Moses’ response is not unheard of in the Hebrew Bible. The Prophet Jonah, whom we read about every year on Yom Kippur afternoon, also resists the divine call to lead — as does the Prophet Jeremiah.

But there is a key difference. Whereas Jonah and Jeremiah resist the call because they don’t want to bear the burden and feeling of isolation that comes with being a prophetic leader, Moses expresses doubt about his own worthiness.

When called by God, Moses doesn’t question the order. He questions himself.

In this week’s parashah, Vaera, God answers Moses’ question — “Who am I?” — and, in doing so, God also addresses his resistance, but in an indirect way.

When called by God, Moses doesn’t question the order. He questions himself.

The Torah portion begins: “God spoke to Moses and said to him, ‘I am the Eternal. I appeared to Abraham, Isaac and Jacob as El Shaddai, but I did not make Myself known to them by my name, YHVH’” (Exodus 6:2-3).

God then explains to Moses how this theophany, this profound moment of revelation, is qualitatively different from God’s earlier appearances to and relationships with the patriarchs: none of them knew God’s personal name; none of them interacted with God in such close partnership; none of them ever led their people to the very entrance of the Promised Land.

Forty years later, at the conclusion of the Torah, the text makes it clear that Moses was held in special regard by God, unique among the many and varied characters in Scripture: “Never again did there arise in Israel a prophet like Moses — whom the Lord singled out, face to face [panim el panim] …” (Deut. 34:10).

While we don’t know exactly what it meant for Moses to know God “face to face,” we can infer that it involved a unique level of intimacy that no one else in the Hebrew Bible ever reached.
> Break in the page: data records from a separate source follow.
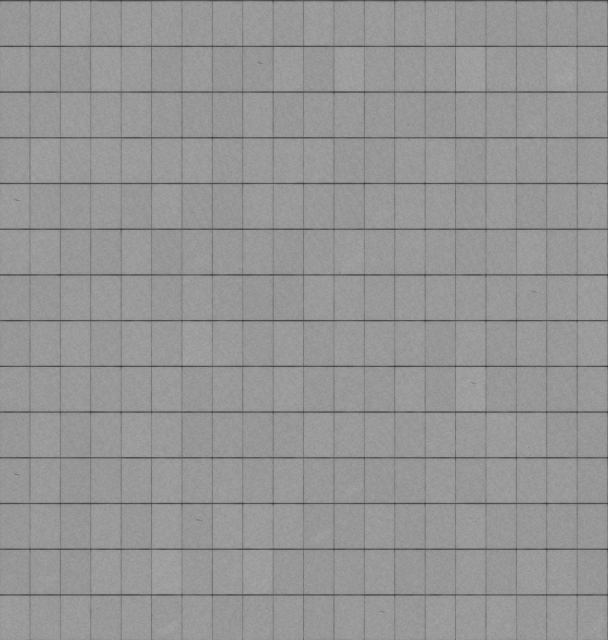
This texture is drawn by a WebGL 1 fragment shader. Its source:

```glsl
precision highp float;

uniform vec2 u_resolution;

const vec2 TILE_COUNT = vec2(20.0, 14.0);
const float CANVAS_ASPECT = 486.0 / 512.0;
const vec3 TILE_GREY = vec3(0.600);
const vec3 UPRIGHT_JOINT = vec3(0.41);
const vec3 LEVEL_JOINT = vec3(0.285);
const vec3 SPECK_GREY = vec3(0.46);

float hash(vec2 p) {
  return fract(sin(dot(p, vec2(12.9898, 78.233))) * 43758.5453);
}

float valueNoise(vec2 p) {
  vec2 cell = floor(p);
  vec2 f = fract(p);
  f = f * f * (3.0 - 2.0 * f);
  float low = mix(hash(cell), hash(cell + vec2(1.0, 0.0)), f.x);
  float high = mix(hash(cell + vec2(0.0, 1.0)), hash(cell + 1.0), f.x);
  return mix(low, high, f.y);
}

// Share of a pixel covered by a band around distance zero
float bandCoverage(float dist, float halfWidth, float pixel) {
  float upper = min(dist + 0.5 * pixel, halfWidth);
  float lower = max(dist - 0.5 * pixel, -halfWidth);
  return clamp((upper - lower) / pixel, 0.0, 1.0);
}

// Signed distance to the nearest multiple of a spacing
float repeatDistance(float x, float spacing) {
  return (fract(x / spacing + 0.5) - 0.5) * spacing;
}

float ellipseMask(vec2 p, vec2 radius, float softness) {
  return 1.0 - smoothstep(1.0 - softness, 1.0 + softness, length(p / radius));
}

vec2 rotate(vec2 p, float angle) {
  float c = cos(angle);
  float s = sin(angle);
  return vec2(c * p.x + s * p.y, c * p.y - s * p.x);
}

// Overall lightness of one tile, with a few paler ones
float tileTone(vec2 id) {
  float tone = (hash(id + 3.7) - 0.5) * 0.018;
  float pale = step(0.93, hash(id + 19.3));
  return tone + pale * 0.014;
}

// Fine grain and broad clouding
float surfaceGrain(vec2 p) {
  float fine = valueNoise(p * 507.0) - 0.5;
  float medium = valueNoise(p * 230.0 + 31.0) - 0.5;
  float cloud = valueNoise(p * 23.0 + 7.0) - 0.5;
  return fine * 0.046 + medium * 0.014 + cloud * 0.006;
}

// Tiny pits scattered over a jittered grid
float pits(vec2 p, float density, float pixel) {
  vec2 id = floor(p * density);
  vec2 jitter = 0.25 + 0.5 * vec2(hash(id + 5.1), hash(id + 8.6));
  float dist = length(fract(p * density) - jitter) / density;
  float radius = mix(0.0004, 0.0008, hash(id + 2.4));
  float present = step(0.975, hash(id + 11.8));
  return present * (1.0 - smoothstep(radius - pixel * 0.5, radius + pixel * 0.7, dist));
}

// Rare short scratch and pale scuff inside a tile
float tileWear(vec2 local, vec2 id, vec2 size) {
  vec2 q = (local - 0.5) * size;
  float scratch = ellipseMask(rotate(q - size * vec2(0.06, 0.12), -0.25),
                              vec2(0.0048, 0.0011), 0.5);
  float scuff = ellipseMask(rotate(q + size * vec2(-0.1, 0.22), 0.6),
                            vec2(0.016, 0.007), 0.6);
  scuff *= valueNoise(q * 260.0 + id * 9.0);
  return scuff * 0.030 * step(0.972, hash(id + 41.2))
       - scratch * 0.10 * step(0.985, hash(id + 27.5));
}

void main() {
  vec2 uv = gl_FragCoord.xy / u_resolution;
  vec2 p = uv * vec2(CANVAS_ASPECT, 1.0);
  vec2 pixel = vec2(CANVAS_ASPECT, 1.0) / u_resolution;
  vec2 size = vec2(CANVAS_ASPECT, 1.0) / TILE_COUNT;
  vec2 id = floor(uv * TILE_COUNT);
  vec2 local = fract(uv * TILE_COUNT);

  // Tile face
  vec3 color = TILE_GREY + tileTone(id) + surfaceGrain(p) + tileWear(local, id, size);
  color = mix(color, SPECK_GREY, 0.6 * pits(p, 95.0, pixel.y));

  // Soft grime beside the joints
  float dx = repeatDistance(p.x + 0.0007, size.x);
  float dy = repeatDistance(p.y + 0.0010, size.y);
  float grime = exp(-abs(dx) / 0.0020) * 0.025 + exp(-abs(dy) / 0.0022) * 0.040;
  color -= grime * (0.5 + valueNoise(p * 70.0));

  // Joints with uneven width and strength
  float column = floor((p.x + 0.0007) / size.x + 0.5);
  float row = floor((p.y + 0.0010) / size.y + 0.5);
  float uprightWear = valueNoise(vec2(column * 13.0, p.y * 130.0));
  float levelWear = valueNoise(vec2(p.x * 75.0, row * 17.0));
  float upright = bandCoverage(dx, mix(0.0005, 0.0008, uprightWear), pixel.x);
  float level = bandCoverage(dy, mix(0.0009, 0.0011, levelWear), pixel.y);
  float segment = mix(0.5, 0.9, hash(vec2(column, id.y)));
  color = mix(color, UPRIGHT_JOINT, upright * segment * mix(0.75, 1.0, uprightWear));
  color = mix(color, LEVEL_JOINT, level * mix(0.78, 1.0, levelWear));

  // Dirt caught at some crossings
  float dirt = ellipseMask(vec2(dx, dy + 0.001), vec2(0.0014, 0.0034), 0.5);
  color -= dirt * 0.06 * step(0.72, hash(vec2(column, row) + 6.3));

  gl_FragColor = vec4(clamp(color, 0.0, 1.0), 1.0);
}
```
The Biblical patriarchs, for example, might have experienced God, spoken to God and interrelated with God, but not one of them ever encountered God’s true essence, God’s personhood.

In a term that the Jewish theologian Martin Buber would most likely have used, only Moses had an “I-Thou” relationship with the Almighty.

When Moses resists the divine call and asks God, “Who am I?” in the famous scene at the burning bush, he expresses a heartfelt and deep humility that serves as a model for all of us who strive for moral and spiritual rectitude.

And when God answers him in this week’s Torah portion, God implies that it is only someone of such humble character that is worthy of the mantle of leadership, strong enough to liberate the Israelites from slavery in Egypt, and enlightened and evolved to a degree that make an intimate and ultimately successful partnership with God possible.

Rabbi Niles Elliot Goldstein
Rabbi Niles Elliot Goldstein

Rabbi Niles Elliot Goldstein is the spiritual leader of Congregation Beth Shalom in Napa Valley and the founding rabbi of the New Shul in New York City. He is also the author or editor of several books including "Gonzo Judaism" and "God at the Edge."